WHAT YOU NEED TO DO
Look through the entries and count each line that includes the string "return". Reply with the number alone.

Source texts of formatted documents
- - - - -

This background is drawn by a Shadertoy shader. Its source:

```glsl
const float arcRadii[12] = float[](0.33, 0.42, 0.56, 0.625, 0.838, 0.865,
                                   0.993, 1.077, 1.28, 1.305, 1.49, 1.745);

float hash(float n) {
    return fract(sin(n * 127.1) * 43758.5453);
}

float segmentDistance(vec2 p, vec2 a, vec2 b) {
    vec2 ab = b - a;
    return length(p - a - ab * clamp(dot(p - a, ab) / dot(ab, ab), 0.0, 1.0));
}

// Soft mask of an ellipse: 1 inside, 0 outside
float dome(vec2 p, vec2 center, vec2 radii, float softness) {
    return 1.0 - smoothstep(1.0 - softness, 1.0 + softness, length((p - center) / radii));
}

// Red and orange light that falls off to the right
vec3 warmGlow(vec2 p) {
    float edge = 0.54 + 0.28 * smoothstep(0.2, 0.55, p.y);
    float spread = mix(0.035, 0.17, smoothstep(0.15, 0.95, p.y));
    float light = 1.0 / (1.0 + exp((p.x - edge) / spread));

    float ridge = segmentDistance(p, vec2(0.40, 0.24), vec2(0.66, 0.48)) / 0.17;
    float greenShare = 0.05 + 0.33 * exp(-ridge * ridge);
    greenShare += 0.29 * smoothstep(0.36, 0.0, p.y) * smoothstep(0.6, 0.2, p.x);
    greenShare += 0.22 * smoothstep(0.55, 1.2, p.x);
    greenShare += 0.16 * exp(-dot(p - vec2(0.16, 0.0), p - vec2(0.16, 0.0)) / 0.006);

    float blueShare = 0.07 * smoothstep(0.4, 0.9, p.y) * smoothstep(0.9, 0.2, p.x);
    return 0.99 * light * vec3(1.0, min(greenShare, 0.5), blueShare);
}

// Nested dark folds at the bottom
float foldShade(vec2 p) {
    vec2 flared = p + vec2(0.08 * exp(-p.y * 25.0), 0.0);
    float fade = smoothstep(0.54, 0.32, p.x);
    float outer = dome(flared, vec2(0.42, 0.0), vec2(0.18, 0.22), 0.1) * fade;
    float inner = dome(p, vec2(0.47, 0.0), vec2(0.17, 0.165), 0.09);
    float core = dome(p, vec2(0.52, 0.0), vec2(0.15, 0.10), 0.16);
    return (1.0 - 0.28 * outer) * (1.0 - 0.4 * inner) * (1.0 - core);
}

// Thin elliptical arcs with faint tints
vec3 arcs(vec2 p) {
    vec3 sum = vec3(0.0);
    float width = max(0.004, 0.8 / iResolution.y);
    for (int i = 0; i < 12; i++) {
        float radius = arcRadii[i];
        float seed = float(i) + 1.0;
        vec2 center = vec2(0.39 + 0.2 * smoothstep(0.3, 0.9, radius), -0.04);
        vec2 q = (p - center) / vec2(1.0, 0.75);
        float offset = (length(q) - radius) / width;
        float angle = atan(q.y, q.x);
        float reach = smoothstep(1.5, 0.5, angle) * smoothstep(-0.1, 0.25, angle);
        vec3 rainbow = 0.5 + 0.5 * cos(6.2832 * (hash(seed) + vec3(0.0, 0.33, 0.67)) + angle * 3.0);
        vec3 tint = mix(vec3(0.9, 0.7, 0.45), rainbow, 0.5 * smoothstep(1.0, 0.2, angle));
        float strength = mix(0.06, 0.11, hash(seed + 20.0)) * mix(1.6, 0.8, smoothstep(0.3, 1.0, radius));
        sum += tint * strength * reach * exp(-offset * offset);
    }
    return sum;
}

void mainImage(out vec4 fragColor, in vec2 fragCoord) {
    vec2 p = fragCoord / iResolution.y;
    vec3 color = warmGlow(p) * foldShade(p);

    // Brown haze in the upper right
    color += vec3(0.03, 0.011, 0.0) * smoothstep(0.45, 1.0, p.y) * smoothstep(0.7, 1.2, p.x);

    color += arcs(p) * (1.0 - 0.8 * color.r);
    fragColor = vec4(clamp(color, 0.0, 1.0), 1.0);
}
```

- - - - -

PROBLEM SOLUTION
6